The UVC Cleaning Systems we use are mobile devices. They are durable with Teflon encapsulated emitters, certified and designed to be safe and effective. The units are stainless steel with an impact-resistant thermal plastics construction. You’ll see handles on all four sides that act as crash bars and can be used to pick up and move the device from all directions.

“UVC disinfection devices are regulated by the Environmental Protection Agency (EPA) as a nonchemical pesticide. There currently is no category for UVC disinfection devices with the Food and Drug Administration.”

The device uses 360-degree motion sensing passive infrared (PIR). The ultrasonic technology is designed to create a safe operating environment, however,  the UVC light emits radiation, which is hazardous to your eyes and skin. No humans or animals should be in the room during the disinfection process. There is no ozone emitted from the light but it does condition the air much like the sun does outdoors. UVC devices are systematically similar to an air conditioning including filters, coil, heating core, fan, dampers, and humidifiers and more.  At its peak, the surface of the UVC emitters can reach 180 degrees Fahrenheit during the disinfection but will cool down within seconds after the device is turned off.

More information about the UVC Cleaning systems we use.

 

Scientifically Speaking 

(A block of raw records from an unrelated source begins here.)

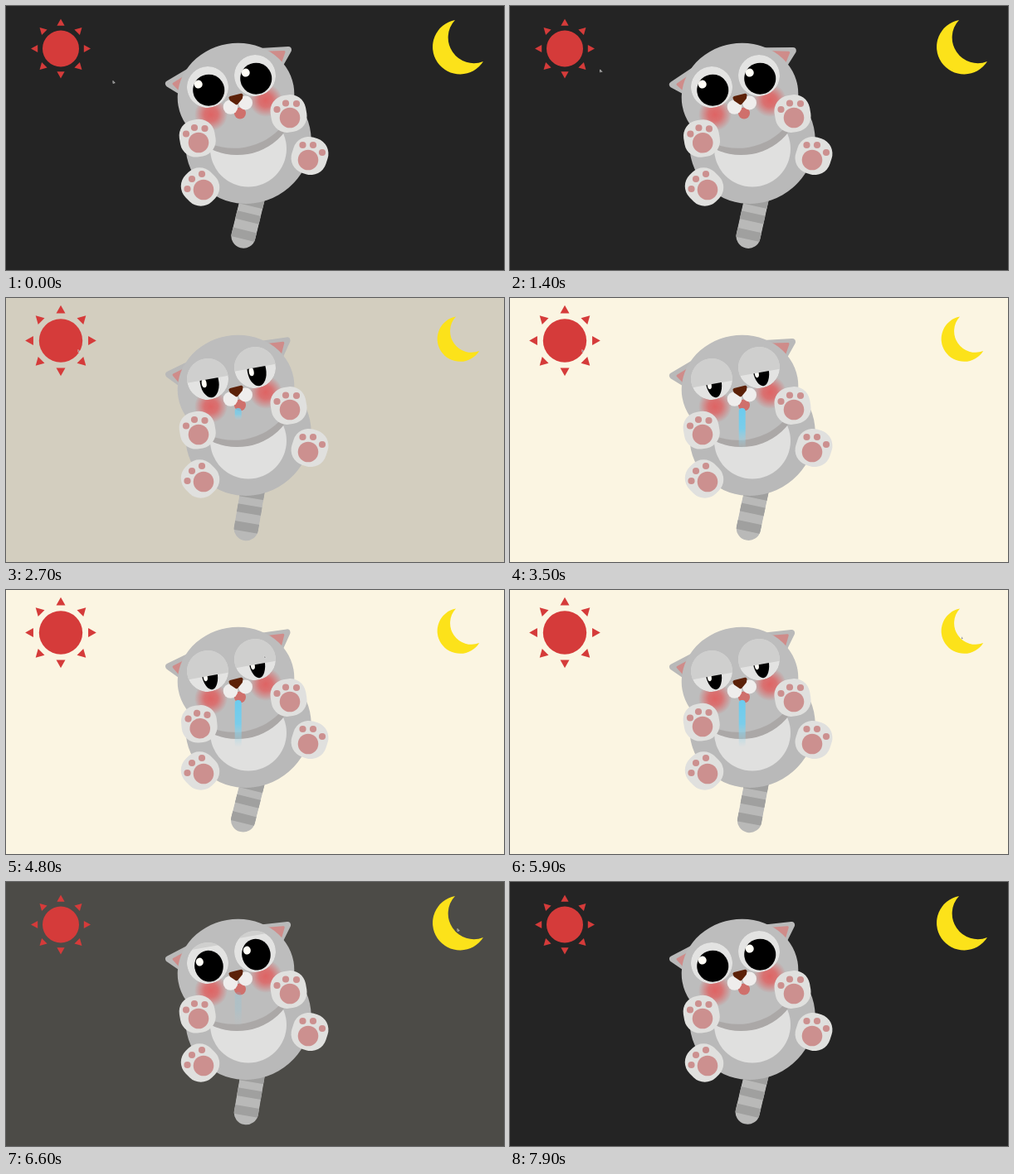
Animation, 600 px wide and 319 px high, one loop 8 s. Source, as an HTML page:

```html
<!DOCTYPE html>
<html lang="en">
<head>
<meta charset="utf-8">
<title>Sleepy cat</title>
<style>
  html, body { margin: 0; width: 100%; height: 100%; overflow: hidden; background: #242424; }
  svg { display: block; width: 100%; height: 100%; }
</style>
</head>
<body>
<svg id="stage" viewBox="0 0 600 319"></svg>
<script>
const LOOP = 8000, DAY = 2000, NIGHT = 5900;
const NIGHT_SKY = [36, 36, 36], DAY_SKY = [251, 245, 226];
const stage = document.getElementById('stage');

const circle = (x, y, r, fill) => `<circle cx="${x}" cy="${y}" r="${r}" fill="${fill}"/>`;

const rays = [0, 45, 90, 135, 180, 225, 270, 315]
  .map(a => `<path d="M0-36l4.6 8.2h-9.2z" transform="rotate(${a})"/>`).join('');

const eye = (x, y) => `
  <g transform="translate(${x} ${y}) rotate(-10)" clip-path="url(#eyeClip)">
    ${circle(0, 0, 25, '#e3e3e2')}
    <g class="pupil">
      ${circle(0, 0, 19, '#000')}
      <circle class="glint" cx="-11.1" r="5" fill="#fffdf6"/>
    </g>
    <rect class="lid" x="-26" y="-26" width="52" height="0" fill="#cfcfce"/>
  </g>`;

const paw = (id, x, y, tilt, pad, toes) => `
  <g id="${id}">
    <rect x="${x - 21.5}" y="${y - 22.5}" width="43" height="45" rx="19"
      transform="rotate(${tilt} ${x} ${y})" fill="#e0e0de"/>
    ${circle(...pad, 12.3, '#cc908f')}
    ${toes.map(p => circle(...p, 4.1, '#cc908f')).join('')}
  </g>`;

const ear = (id, outer, inner) => `
  <g id="${id}" stroke-linejoin="round">
    <path d="${outer}" fill="#b9b9b9" stroke="#b9b9b9" stroke-width="8"/>
    <path d="${inner}" fill="#cf8c8a" stroke="#cf8c8a" stroke-width="3"/>
  </g>`;

const body = '<ellipse cx="292" cy="165" rx="76.5" ry="73" transform="rotate(-30 292 165)" fill="#b9b9b9"/>';

stage.innerHTML = `
  <defs>
    <clipPath id="eyeClip"><circle r="25"/></clipPath>
    <clipPath id="bodyClip">${body}</clipPath>
    <clipPath id="tailClip"><rect x="-14.7" y="-20" width="29.4" height="83" rx="14.7"/></clipPath>
    <radialGradient id="blush">
      <stop offset="0" stop-color="#de6464"/>
      <stop offset=".4" stop-color="#de6464" stop-opacity=".85"/>
      <stop offset="1" stop-color="#de6464" stop-opacity="0"/>
    </radialGradient>
    <linearGradient id="water" x1="0" y1="0" x2="0" y2="1">
      <stop offset="0" stop-color="#6ccbee"/>
      <stop offset=".5" stop-color="#7acdea"/>
      <stop offset="1" stop-color="#a5d8e8" stop-opacity="0"/>
    </linearGradient>
  </defs>
  <rect id="sky" width="600" height="319"/>
  <g id="sun" fill="#d53b3a"><circle r="22"/>${rays}</g>
  <path id="moon" fill="#fce21a" d="M-6-32.5A33 33 0 1 0 28 17.5A31 31 0 0 1-6-32.5z"/>

  <g id="tail"><g clip-path="url(#tailClip)">
    <path d="M-15-20h30v84h-30z" fill="#b9b9b8"/>
    <path d="M-15 1h30v10h-30zM-15 20h30v10h-30zM-15 41h30v11h-30z" fill="#a0a09f"/>
  </g></g>

  ${body}
  ${circle(292, 172.5, 46, '#e0e0df')}
  <g clip-path="url(#bodyClip)">
    <ellipse cx="280" cy="115" rx="69" ry="65" transform="rotate(-10 280 115)" fill="#aba8a7"/>
  </g>

  ${ear('earL', 'M228 75L196 94L214 105z', 'M220 83L202 94L212 104z')}
  ${ear('earR', 'M306 55L340 53L326 78z', 'M316 56L335 55.5L330 70z')}
  <ellipse cx="277" cy="108.3" rx="70.5" ry="63.3" transform="rotate(-10 277 108.3)" fill="#bdbdbd"/>

  ${circle(247, 131, 20, 'url(#blush)')}
  ${circle(313, 114, 20, 'url(#blush)')}
  ${eye(243, 98)}
  ${eye(300, 84)}
  ${circle(282, 129.5, 7, '#cf706c')}
  <rect id="drool" x="275.7" y="133" width="8" rx="4" fill="url(#water)"/>
  ${circle(270.5, 122, 8.8, '#efedec')}
  ${circle(288.5, 117, 8.5, '#efedec')}
  <path d="M270.5 111L283.5 107.8L283 111L277.8 117.3L271.5 113z" fill="#5c2108" stroke="#5c2108"
    stroke-width="4" stroke-linejoin="round"/>

  ${paw('pawL', 230.7, 159.7, -10, [232, 165], [[217, 154.5], [227, 147], [239.5, 148]])}
  ${paw('pawR', 340.5, 130, -10, [342, 135], [[326.5, 125], [337, 117.5], [350, 118]])}
  ${paw('footL', 234, 218.5, -45, [238, 222], [[218.5, 221], [224, 209], [236, 203]])}
  ${paw('footR', 366, 181, 18, [364, 186], [[357.5, 168], [370, 168], [381, 177]])}

  <path id="cursor" d="M0-1.5v3l1-.7 1.2.2z" fill="#111" stroke="#eee" stroke-width=".7"/>`;

const $ = id => document.getElementById(id);
const [pupils, glints, lids] = ['.pupil', '.glint', '.lid'].map(s => stage.querySelectorAll(s));
const set = (id, name, value) => $(id).setAttribute(name, value);
const setAll = (list, name, value) => list.forEach(e => e.setAttribute(name, value));
const clamp = v => Math.min(1, Math.max(0, v));
const lerp = (a, b, k) => a + (b - a) * k;

// cubic-bezier(.42, 0, .58, 1), solved by bisection
function easeInOut(x) {
  let lo = 0, hi = 1;
  for (let i = 0; i < 24; i++) {
    const m = (lo + hi) / 2, n = 1 - m;
    if (1.26 * n * n * m + 1.74 * n * m * m + m * m * m < x) lo = m; else hi = m;
  }
  const s = (lo + hi) / 2;
  return s * s * (3 - 2 * s);
}

// 0 at night, 1 by day, with a transition of the given length each way
const daylight = (t, ms) =>
  easeInOut(clamp((t - DAY) / ms)) - easeInOut(clamp((t - NIGHT) / ms));

const bump = (t, start, ms) => Math.sin(Math.PI * clamp((t - start) / ms)) ** 2;

const route = [[0, 129, 92], [1000, 126, 90], [1900, 87, 64], [3800, 87, 64],
  [4800, 311, 81], [5700, 544, 58], [7200, 544, 58]];

function cursorAt(t) {
  const i = route.findIndex(k => k[0] > t);
  if (i < 0) return null;
  const [a, b] = [route[i - 1], route[i]];
  const k = (t - a[0]) / (b[0] - a[0]);
  return [lerp(a[1], b[1], k), lerp(a[2], b[2], k)];
}

function draw(t) {
  const day = daylight(t, 1000), grow = daylight(t, 600), wet = daylight(t, 2000);
  const phase = t % 4000;

  set('sky', 'fill', `rgb(${NIGHT_SKY.map((c, i) => Math.round(lerp(c, DAY_SKY[i], day)))})`);
  set('sun', 'transform', `translate(66 51.5) scale(${lerp(1, 1.19, grow)})`);
  set('moon', 'transform', `translate(547 49.5) scale(${lerp(1, 0.83, grow)})`);

  const sway = Math.cos((t - 2500) / 4000 * 2 * Math.PI);
  set('tail', 'transform', `translate(297.5 231) rotate(${12 - 2.4 * sway})`);

  const twitch = 5 * Math.sin(t / 1000 * 2 * Math.PI);
  set('earL', 'transform', `rotate(${-twitch} 215 95)`);
  set('earR', 'transform', `rotate(${twitch} 320 70)`);

  set('pawL', 'transform', `rotate(${6.5 * bump(phase, 500, 1000)} 203 189)`);
  set('pawR', 'transform', `rotate(${8 * bump(phase, 0, 800)} 341 180)`);

  setAll(pupils, 'transform',
    `translate(${lerp(0.6, 1.6, day)} 3.8) scale(${lerp(1, 0.5, day)} 1)`);
  setAll(glints, 'cy', lerp(-9.1, 2.9, day));
  setAll(lids, 'height', 1 + 31 * day);

  set('drool', 'height', 57 * wet);
  set('drool', 'opacity', day);

  const at = cursorAt(t);
  set('cursor', 'opacity', at ? 1 : 0);
  if (at) set('cursor', 'transform', `translate(${at})`);
}

const began = performance.now();
function tick() {
  draw((performance.now() - began) % LOOP);
  requestAnimationFrame(tick);
}
tick();
</script>
</body>
</html>
```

“UVC is one of many electromagnetic frequencies emanating from the sun. Its properties are unique to its wavelength. To synthesize this frequency, a glass tube is evacuated and refilled with argon at far below atmospheric pressure. Added to this is a small amount of mercury. When the mixture is energized it creates a glowing plasma of electrons that pass through the mercury vapor. As they strike mercury atoms, a mercury electron is liberated at a frequency representative of mercury’s spectral line, which is 253.7nm. The dominant emission (>90%) from these lamps is UV-C energy. The ‘C’ frequency of the electromagnetic UV family has, amongst other things, germicidal effects.”